▶ Prompt: Extract, from the listing that follows, each line containing the word "light".

<<<<

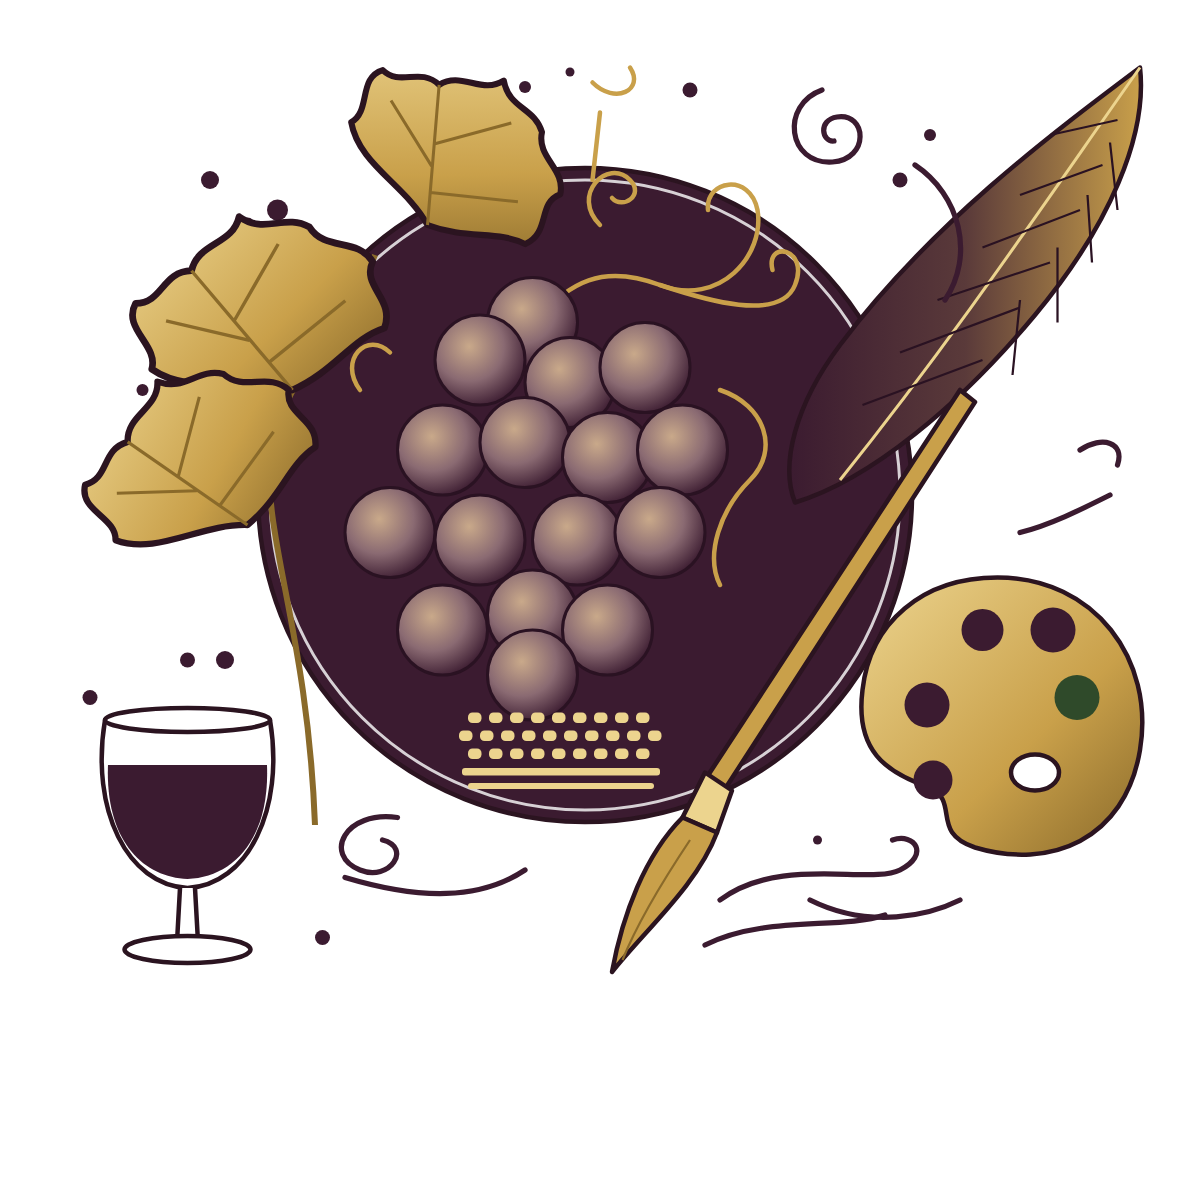
<!DOCTYPE html>
<html lang="en">
<head>
<meta charset="utf-8">
<title>Vine and Arts Emblem</title>
<link rel="stylesheet" href="https://fonts.googleapis.com/css2?family=Cormorant+Garamond&display=swap">
<style>
:root{
  --paper:#ffffff;
  --plum:#3b1b30;
  --plum-deep:#2a1222;
  --grape:#8a6a72;
  --grape-light:#c9a98a;
  --gold:#c9a04a;
  --gold-light:#ecd48e;
  --gold-dark:#8a6a2a;
  --ink:#2b1420;
  --paint-green:#2f4a2a;
}
html,body{margin:0;padding:0;width:1200px;height:1200px;overflow:hidden;background:var(--paper);font-family:"Cormorant Garamond",serif}
.emblem{display:block;width:1200px;height:1200px}
.outline{stroke:var(--ink);stroke-width:3;stroke-linejoin:round}
.leaf{fill:url(#leafGold)}
.vein{fill:none;stroke:var(--gold-dark);stroke-width:1.5}
.swirl{fill:none;stroke:var(--plum);stroke-width:3.5;stroke-linecap:round}
.tendril{fill:none;stroke:var(--gold);stroke-width:3;stroke-linecap:round}
.dot{fill:var(--plum)}
.key{fill:var(--gold-light)}
</style>
</head>
<body>
<svg class="emblem" viewBox="0 0 800 800" role="img" aria-label="Emblem of grapes, vine leaves, wine glass, quill brush and paint palette">
  <defs>
    <radialGradient id="grapeShade" cx="0.38" cy="0.35" r="0.7">
      <stop offset="0" stop-color="var(--grape-light)"/>
      <stop offset="0.55" stop-color="var(--grape)"/>
      <stop offset="1" stop-color="var(--plum)"/>
    </radialGradient>
    <linearGradient id="leafGold" x1="0" y1="0" x2="1" y2="1">
      <stop offset="0" stop-color="var(--gold-light)"/>
      <stop offset="0.6" stop-color="var(--gold)"/>
      <stop offset="1" stop-color="var(--gold-dark)"/>
    </linearGradient>
    <linearGradient id="featherShade" x1="0" y1="0" x2="1" y2="0">
      <stop offset="0" stop-color="var(--plum)"/>
      <stop offset="0.5" stop-color="#5a3a3a"/>
      <stop offset="1" stop-color="var(--gold)"/>
    </linearGradient>
    <circle id="grape" r="30" fill="url(#grapeShade)" stroke="var(--plum-deep)" stroke-width="2"/>
    <path id="vineLeaf" class="leaf outline" d="M0 0 C-20 -10 -45 -5 -60 -20 C-55 -30 -70 -40 -62 -50 C-50 -48 -48 -62 -35 -60 C-30 -72 -15 -68 -10 -80 C0 -70 10 -78 20 -70 C25 -58 40 -62 45 -50 C38 -40 52 -32 45 -20 C30 -18 20 -5 0 0Z"/>
    <rect id="typeKey" class="key" width="9" height="7" rx="3"/>
  </defs>

  <g class="scatter-dots">
    <circle class="dot" cx="140" cy="120" r="6"/><circle class="dot" cx="165" cy="150" r="5"/>
    <circle class="dot" cx="185" cy="140" r="7"/><circle class="dot" cx="350" cy="58" r="4"/>
    <circle class="dot" cx="380" cy="48" r="3"/><circle class="dot" cx="460" cy="60" r="5"/>
    <circle class="dot" cx="600" cy="120" r="5"/><circle class="dot" cx="620" cy="90" r="4"/>
    <circle class="dot" cx="150" cy="440" r="6"/><circle class="dot" cx="125" cy="440" r="5"/>
    <circle class="dot" cx="60" cy="465" r="5"/><circle class="dot" cx="215" cy="625" r="5"/>
    <circle class="dot" cx="545" cy="560" r="3"/><circle class="dot" cx="95" cy="260" r="4"/>
  </g>

  <g class="medallion">
    <circle cx="390" cy="330" r="218" fill="var(--plum)" stroke="var(--ink)" stroke-width="3"/>
    <circle cx="390" cy="330" r="210" fill="none" stroke="var(--paper)" stroke-width="2" opacity="0.8"/>
  </g>

  <g class="vine-swirls">
    <path class="tendril" d="M360 210 C380 190 400 175 440 190 C480 205 510 170 505 140 C500 115 470 120 472 140"/>
    <path class="tendril" d="M440 190 C470 200 520 215 530 190 C540 165 510 160 515 180"/>
    <path class="tendril" d="M400 150 C380 130 405 105 420 120 C430 130 415 140 408 132"/>
    <path class="tendril" d="M480 260 C510 270 520 300 500 320 C480 340 470 370 480 390"/>
    <path class="tendril" d="M240 260 C225 240 245 220 260 235"/>
    <path class="tendril" d="M395 55 C410 70 430 60 420 45 M400 75 L395 120"/>
  </g>

  <g class="grape-cluster">
    <use href="#grape" x="355" y="215"/><use href="#grape" x="320" y="240"/>
    <use href="#grape" x="380" y="255"/><use href="#grape" x="430" y="245"/>
    <use href="#grape" x="295" y="300"/><use href="#grape" x="350" y="295"/>
    <use href="#grape" x="405" y="305"/><use href="#grape" x="455" y="300"/>
    <use href="#grape" x="260" y="355"/><use href="#grape" x="320" y="360"/>
    <use href="#grape" x="385" y="360"/><use href="#grape" x="440" y="355"/>
    <use href="#grape" x="295" y="420"/><use href="#grape" x="355" y="410"/>
    <use href="#grape" x="405" y="420"/><use href="#grape" x="355" y="450"/>
  </g>

  <g class="typewriter-keys">
    <use href="#typeKey" x="312" y="475"/><use href="#typeKey" x="326" y="475"/><use href="#typeKey" x="340" y="475"/><use href="#typeKey" x="354" y="475"/><use href="#typeKey" x="368" y="475"/><use href="#typeKey" x="382" y="475"/><use href="#typeKey" x="396" y="475"/><use href="#typeKey" x="410" y="475"/><use href="#typeKey" x="424" y="475"/>
    <use href="#typeKey" x="306" y="487"/><use href="#typeKey" x="320" y="487"/><use href="#typeKey" x="334" y="487"/><use href="#typeKey" x="348" y="487"/><use href="#typeKey" x="362" y="487"/><use href="#typeKey" x="376" y="487"/><use href="#typeKey" x="390" y="487"/><use href="#typeKey" x="404" y="487"/><use href="#typeKey" x="418" y="487"/><use href="#typeKey" x="432" y="487"/>
    <use href="#typeKey" x="312" y="499"/><use href="#typeKey" x="326" y="499"/><use href="#typeKey" x="340" y="499"/><use href="#typeKey" x="354" y="499"/><use href="#typeKey" x="368" y="499"/><use href="#typeKey" x="382" y="499"/><use href="#typeKey" x="396" y="499"/><use href="#typeKey" x="410" y="499"/><use href="#typeKey" x="424" y="499"/>
    <rect class="key" x="308" y="512" width="132" height="5" rx="2"/>
    <rect class="key" x="312" y="522" width="124" height="4" rx="2"/>
  </g>

  <g class="vine-leaves">
    <path d="M250 170 C230 220 190 250 180 300 C175 360 205 420 210 550" fill="none" stroke="var(--gold-dark)" stroke-width="4"/>
    <g transform="translate(285 150) rotate(35) scale(1.35)">
      <use href="#vineLeaf"/>
      <path class="vein" d="M0 0 L-35 -60 M-15 -25 L-50 -40 M-20 -35 L5 -65 M-8 -14 L30 -35"/>
    </g>
    <g transform="translate(195 260) rotate(-10) scale(1.5)">
      <use href="#vineLeaf"/>
      <path class="vein" d="M0 0 L-35 -60 M-15 -25 L-50 -40 M-20 -35 L5 -65 M-8 -14 L30 -35"/>
    </g>
    <g transform="translate(165 350) rotate(-25) scale(1.4)">
      <use href="#vineLeaf"/>
      <path class="vein" d="M0 0 L-35 -60 M-15 -25 L-50 -40 M-20 -35 L5 -65 M-8 -14 L30 -35"/>
    </g>
  </g>

  <g class="wine-glass">
    <path d="M70 480 C60 540 85 590 125 592 C165 590 190 540 180 480 Z" fill="var(--paper)" class="outline"/>
    <path d="M72 510 C70 560 95 585 125 586 C155 585 180 560 178 510 Z" fill="var(--plum)"/>
    <ellipse cx="125" cy="480" rx="55" ry="8" fill="var(--paper)" class="outline"/>
    <path d="M120 592 L118 628 L132 628 L130 592" fill="var(--paper)" class="outline"/>
    <ellipse cx="125" cy="633" rx="42" ry="9" fill="var(--paper)" class="outline"/>
  </g>

  <g class="quill-brush">
    <path d="M760 45 C700 90 620 150 560 230 C530 270 520 310 530 335 C580 320 640 270 690 210 C740 150 765 90 760 45Z" fill="url(#featherShade)" class="outline"/>
    <path d="M760 45 C700 130 640 220 560 320" fill="none" stroke="var(--gold-light)" stroke-width="2"/>
    <path d="M745 80 L700 90 M735 110 L680 130 M720 140 L655 165 M700 175 L625 200 M680 205 L600 235 M655 240 L575 270 M740 95 L745 140 M725 130 L728 175 M705 165 L705 215 M680 200 L675 250" stroke="var(--plum-deep)" stroke-width="1.5" fill="none"/>
    <path d="M640 260 L470 520 L482 528 L650 268Z" fill="var(--gold)" class="outline"/>
    <path d="M470 515 L455 545 L478 555 L488 527Z" fill="var(--gold-light)" class="outline"/>
    <path d="M455 545 C430 570 415 610 408 648 C430 620 465 590 478 555Z" fill="var(--gold)" class="outline"/>
    <path d="M460 560 C440 590 425 615 415 640" fill="none" stroke="var(--gold-dark)" stroke-width="1.5"/>
  </g>

  <g class="paint-palette">
    <path d="M665 385 C730 385 770 440 760 500 C750 560 700 580 650 565 C620 555 640 535 620 525 C590 515 570 500 575 460 C580 415 615 385 665 385Z" fill="url(#leafGold)" class="outline"/>
    <circle cx="655" cy="420" r="14" fill="var(--plum)"/>
    <circle cx="702" cy="420" r="15" fill="var(--plum)"/>
    <circle cx="618" cy="470" r="15" fill="var(--plum)"/>
    <circle cx="718" cy="465" r="15" fill="var(--paint-green)"/>
    <circle cx="622" cy="520" r="13" fill="var(--plum)"/>
    <ellipse cx="690" cy="515" rx="16" ry="12" fill="var(--paper)" class="outline"/>
  </g>

  <g class="ornamental-swirls">
    <path class="swirl" d="M548 60 C520 70 525 110 555 108 C580 106 578 75 558 78 C545 80 548 95 556 94"/>
    <path class="swirl" d="M610 110 C640 130 650 170 630 200"/>
    <path class="swirl" d="M680 355 C700 350 720 340 740 330 M720 300 C735 290 750 295 745 310"/>
    <path class="swirl" d="M265 545 C230 540 215 570 240 580 C260 588 275 565 255 560 M230 585 C280 600 320 600 350 580"/>
    <path class="swirl" d="M480 600 C520 570 580 590 600 580 C620 570 610 555 595 560 M470 630 C510 610 560 620 590 610"/>
    <path class="swirl" d="M540 600 C580 620 620 610 640 600"/>
  </g>
</svg>
</body>
</html>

>>>>

▶ Solution to this exercise:
  --grape-light:#c9a98a;
  --gold-light:#ecd48e;
.key{fill:var(--gold-light)}
      <stop offset="0" stop-color="var(--grape-light)"/>
      <stop offset="0" stop-color="var(--gold-light)"/>
    <path d="M760 45 C700 130 640 220 560 320" fill="none" stroke="var(--gold-light)" stroke-width="2"/>
    <path d="M470 515 L455 545 L478 555 L488 527Z" fill="var(--gold-light)" class="outline"/>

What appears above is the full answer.